§ **Directions for this task**: Give back each entry unchanged, minus pictures.

★ ★ ★ ★ ★

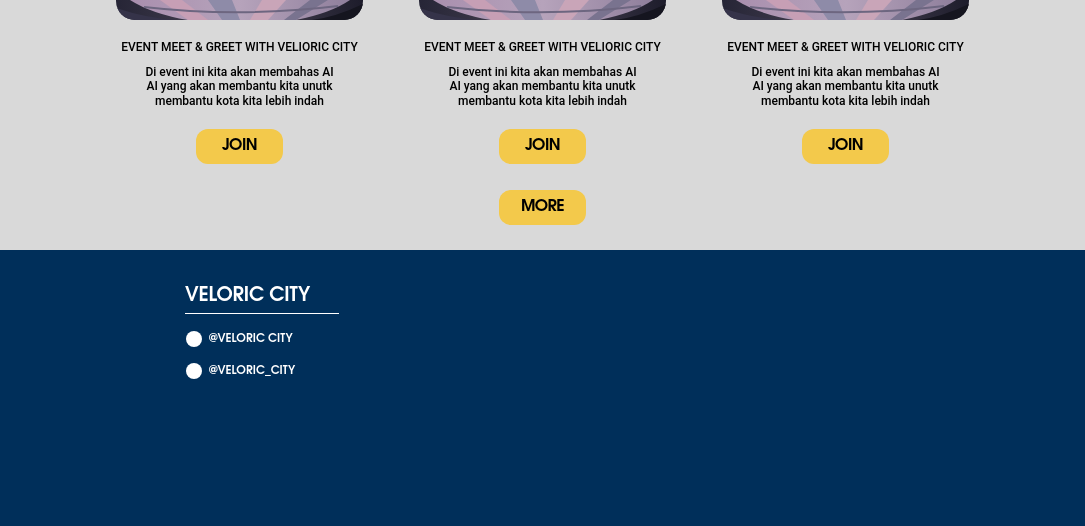
<!DOCTYPE html>
<html lang="id">
<head>
<meta charset="utf-8">
<title>Veloric City</title>
<style>
:root {
  --page: #d9d9d9;
  --navy: #002f5a;
  --yellow: #f3c94b;
  --ink: #000;
  --white: #fff;
  --display: "TeX Gyre Adventor", sans-serif;
  --body: Roboto, sans-serif;
}
* { box-sizing: border-box; margin: 0; padding: 0; }
body {
  width: 1085px;
  height: 526px;
  overflow: hidden;
  display: flex;
  flex-direction: column;
  background: var(--page);
  color: var(--ink);
  font-family: var(--body);
}
a { color: inherit; text-decoration: none; }
.events {
  height: 250px;
  display: flex;
  flex-direction: column;
  align-items: center;
  gap: 26px;
}
.cards {
  display: grid;
  grid-template-columns: repeat(3, 247px);
  gap: 56px;
}
.card {
  height: 164px;
  display: flex;
  flex-direction: column;
  align-items: center;
  text-align: center;
}
.photo {
  display: block;
  width: 247px;
  height: 20px;
  border-radius: 0 0 19px 19px;
}
.card h2 {
  margin-top: 20px;
  font-size: 12px;
  font-weight: 500;
  line-height: 15px;
  white-space: nowrap;
}
.card p {
  margin-top: 10px;
  font-size: 12px;
  font-weight: 500;
  line-height: 14.4px;
  white-space: nowrap;
}
.button {
  flex: none;
  width: 87px;
  height: 35px;
  border-radius: 12px;
  background: var(--yellow);
  font: 700 16px/34px var(--display);
  letter-spacing: -0.6px;
  text-align: center;
}
.card .button { margin-top: auto; }
.footer {
  flex: 1;
  padding: 34px 185px;
  background: var(--navy);
  color: var(--white);
  font-family: var(--display);
  font-weight: 700;
}
.footer h2 {
  width: 154px;
  height: 30px;
  border-bottom: 1px solid var(--white);
  font-size: 19.5px;
  line-height: 25px;
  letter-spacing: -0.2px;
  white-space: nowrap;
}
.social {
  margin-top: 16px;
  display: grid;
  gap: 14px;
  list-style: none;
}
.social a {
  height: 18px;
  display: flex;
  align-items: center;
  gap: 6px;
  font-size: 11.5px;
  line-height: 18px;
}
.dot {
  width: 16px;
  height: 16px;
  margin: 0 1px;
  border-radius: 50%;
  background: var(--white);
}
</style>
</head>
<body>
<svg width="0" height="0" style="position:absolute" aria-hidden="true">
  <defs>
    <linearGradient id="night" x2="1">
      <stop offset="0" stop-color="#262536"/>
      <stop offset=".5" stop-color="#4b4656"/>
      <stop offset="1" stop-color="#1d1c2b"/>
    </linearGradient>
    <linearGradient id="lilac" x2="1">
      <stop offset="0" stop-color="#a98fae"/>
      <stop offset=".5" stop-color="#b6a3bb"/>
      <stop offset="1" stop-color="#8f7f9c"/>
    </linearGradient>
    <g id="event-photo">
      <rect width="247" height="20" fill="url(#night)"/>
      <path d="M14 0H234Q215 13 180 20H72Q36 14 14 0Z" fill="url(#lilac)"/>
      <path d="M44 0H66L92 20H72Z" fill="#c79fb5"/>
      <path d="M92 0H116L124 20H106Z" fill="#8e8ba8"/>
      <path d="M146 0H170L152 20H134Z" fill="#c9a5b8"/>
      <path d="M194 0H212L180 20H168Z" fill="#79738f"/>
      <path d="M28 7Q124 18 222 6" fill="none" stroke="#6d6680" stroke-width="2"/>
      <path d="M0 8Q30 18 60 20H0Z" fill="#353349"/>
      <path d="M247 4Q220 17 196 20H247Z" fill="#15151f"/>
    </g>
  </defs>
</svg>

<main class="events">
  <div class="cards">
    <article class="card">
      <svg class="photo" viewBox="0 0 247 20" role="img" aria-label="Event photo in lilac and dark tones"><use href="#event-photo"/></svg>
      <h2>EVENT MEET &amp; GREET WITH VELIORIC CITY</h2>
      <p>Di event ini kita akan membahas AI<br>AI yang akan membantu kita unutk<br>membantu kota kita lebih indah</p>
      <a class="button" href="#">JOIN</a>
    </article>
    <article class="card">
      <svg class="photo" viewBox="0 0 247 20" role="img" aria-label="Event photo in lilac and dark tones"><use href="#event-photo"/></svg>
      <h2>EVENT MEET &amp; GREET WITH VELIORIC CITY</h2>
      <p>Di event ini kita akan membahas AI<br>AI yang akan membantu kita unutk<br>membantu kota kita lebih indah</p>
      <a class="button" href="#">JOIN</a>
    </article>
    <article class="card">
      <svg class="photo" viewBox="0 0 247 20" role="img" aria-label="Event photo in lilac and dark tones"><use href="#event-photo"/></svg>
      <h2>EVENT MEET &amp; GREET WITH VELIORIC CITY</h2>
      <p>Di event ini kita akan membahas AI<br>AI yang akan membantu kita unutk<br>membantu kota kita lebih indah</p>
      <a class="button" href="#">JOIN</a>
    </article>
  </div>
  <a class="button" href="#">MORE</a>
</main>

<footer class="footer">
  <h2>VELORIC CITY</h2>
  <ul class="social">
    <li><a href="#"><span class="dot"></span>@VELORIC CITY</a></li>
    <li><a href="#"><span class="dot"></span>@VELORIC_CITY</a></li>
  </ul>
</footer>
</body>
</html>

★ ★ ★ ★ ★

§ **Written answer**:
<!DOCTYPE html>
<html lang="id">
<head>
<meta charset="utf-8">
<title>Veloric City</title>
<style>
:root {
  --page: #d9d9d9;
  --navy: #002f5a;
  --yellow: #f3c94b;
  --ink: #000;
  --white: #fff;
  --display: "TeX Gyre Adventor", sans-serif;
  --body: Roboto, sans-serif;
}
* { box-sizing: border-box; margin: 0; padding: 0; }
body {
  width: 1085px;
  height: 526px;
  overflow: hidden;
  display: flex;
  flex-direction: column;
  background: var(--page);
  color: var(--ink);
  font-family: var(--body);
}
a { color: inherit; text-decoration: none; }
.events {
  height: 250px;
  display: flex;
  flex-direction: column;
  align-items: center;
  gap: 26px;
}
.cards {
  display: grid;
  grid-template-columns: repeat(3, 247px);
  gap: 56px;
}
.card {
  height: 164px;
  display: flex;
  flex-direction: column;
  align-items: center;
  text-align: center;
}
.photo {
  display: block;
  width: 247px;
  height: 20px;
  border-radius: 0 0 19px 19px;
}
.card h2 {
  margin-top: 20px;
  font-size: 12px;
  font-weight: 500;
  line-height: 15px;
  white-space: nowrap;
}
.card p {
  margin-top: 10px;
  font-size: 12px;
  font-weight: 500;
  line-height: 14.4px;
  white-space: nowrap;
}
.button {
  flex: none;
  width: 87px;
  height: 35px;
  border-radius: 12px;
  background: var(--yellow);
  font: 700 16px/34px var(--display);
  letter-spacing: -0.6px;
  text-align: center;
}
.card .button { margin-top: auto; }
.footer {
  flex: 1;
  padding: 34px 185px;
  background: var(--navy);
  color: var(--white);
  font-family: var(--display);
  font-weight: 700;
}
.footer h2 {
  width: 154px;
  height: 30px;
  border-bottom: 1px solid var(--white);
  font-size: 19.5px;
  line-height: 25px;
  letter-spacing: -0.2px;
  white-space: nowrap;
}
.social {
  margin-top: 16px;
  display: grid;
  gap: 14px;
  list-style: none;
}
.social a {
  height: 18px;
  display: flex;
  align-items: center;
  gap: 6px;
  font-size: 11.5px;
  line-height: 18px;
}
.dot {
  width: 16px;
  height: 16px;
  margin: 0 1px;
  border-radius: 50%;
  background: var(--white);
}
</style>
</head>
<body>
<svg width="0" height="0" style="position:absolute" aria-hidden="true">
  <defs>
    <linearGradient id="night" x2="1">
      <stop offset="0" stop-color="#262536"/>
      <stop offset=".5" stop-color="#4b4656"/>
      <stop offset="1" stop-color="#1d1c2b"/>
    </linearGradient>
    <linearGradient id="lilac" x2="1">
      <stop offset="0" stop-color="#a98fae"/>
      <stop offset=".5" stop-color="#b6a3bb"/>
      <stop offset="1" stop-color="#8f7f9c"/>
    </linearGradient>
    <g id="event-photo">
      <rect width="247" height="20" fill="url(#night)"/>
      <path d="M14 0H234Q215 13 180 20H72Q36 14 14 0Z" fill="url(#lilac)"/>
      <path d="M44 0H66L92 20H72Z" fill="#c79fb5"/>
      <path d="M92 0H116L124 20H106Z" fill="#8e8ba8"/>
      <path d="M146 0H170L152 20H134Z" fill="#c9a5b8"/>
      <path d="M194 0H212L180 20H168Z" fill="#79738f"/>
      <path d="M28 7Q124 18 222 6" fill="none" stroke="#6d6680" stroke-width="2"/>
      <path d="M0 8Q30 18 60 20H0Z" fill="#353349"/>
      <path d="M247 4Q220 17 196 20H247Z" fill="#15151f"/>
    </g>
  </defs>
</svg>

<main class="events">
  <div class="cards">
    <article class="card">
      <svg class="photo" viewBox="0 0 247 20" role="img" aria-label="Event photo in lilac and dark tones"><use href="#event-photo"/></svg>
      <h2>EVENT MEET &amp; GREET WITH VELIORIC CITY</h2>
      <p>Di event ini kita akan membahas AI<br>AI yang akan membantu kita unutk<br>membantu kota kita lebih indah</p>
      <a class="button" href="#">JOIN</a>
    </article>
    <article class="card">
      <svg class="photo" viewBox="0 0 247 20" role="img" aria-label="Event photo in lilac and dark tones"><use href="#event-photo"/></svg>
      <h2>EVENT MEET &amp; GREET WITH VELIORIC CITY</h2>
      <p>Di event ini kita akan membahas AI<br>AI yang akan membantu kita unutk<br>membantu kota kita lebih indah</p>
      <a class="button" href="#">JOIN</a>
    </article>
    <article class="card">
      <svg class="photo" viewBox="0 0 247 20" role="img" aria-label="Event photo in lilac and dark tones"><use href="#event-photo"/></svg>
      <h2>EVENT MEET &amp; GREET WITH VELIORIC CITY</h2>
      <p>Di event ini kita akan membahas AI<br>AI yang akan membantu kita unutk<br>membantu kota kita lebih indah</p>
      <a class="button" href="#">JOIN</a>
    </article>
  </div>
  <a class="button" href="#">MORE</a>
</main>

<footer class="footer">
  <h2>VELORIC CITY</h2>
  <ul class="social">
    <li><a href="#"><span class="dot"></span>@VELORIC CITY</a></li>
    <li><a href="#"><span class="dot"></span>@VELORIC_CITY</a></li>
  </ul>
</footer>
</body>
</html>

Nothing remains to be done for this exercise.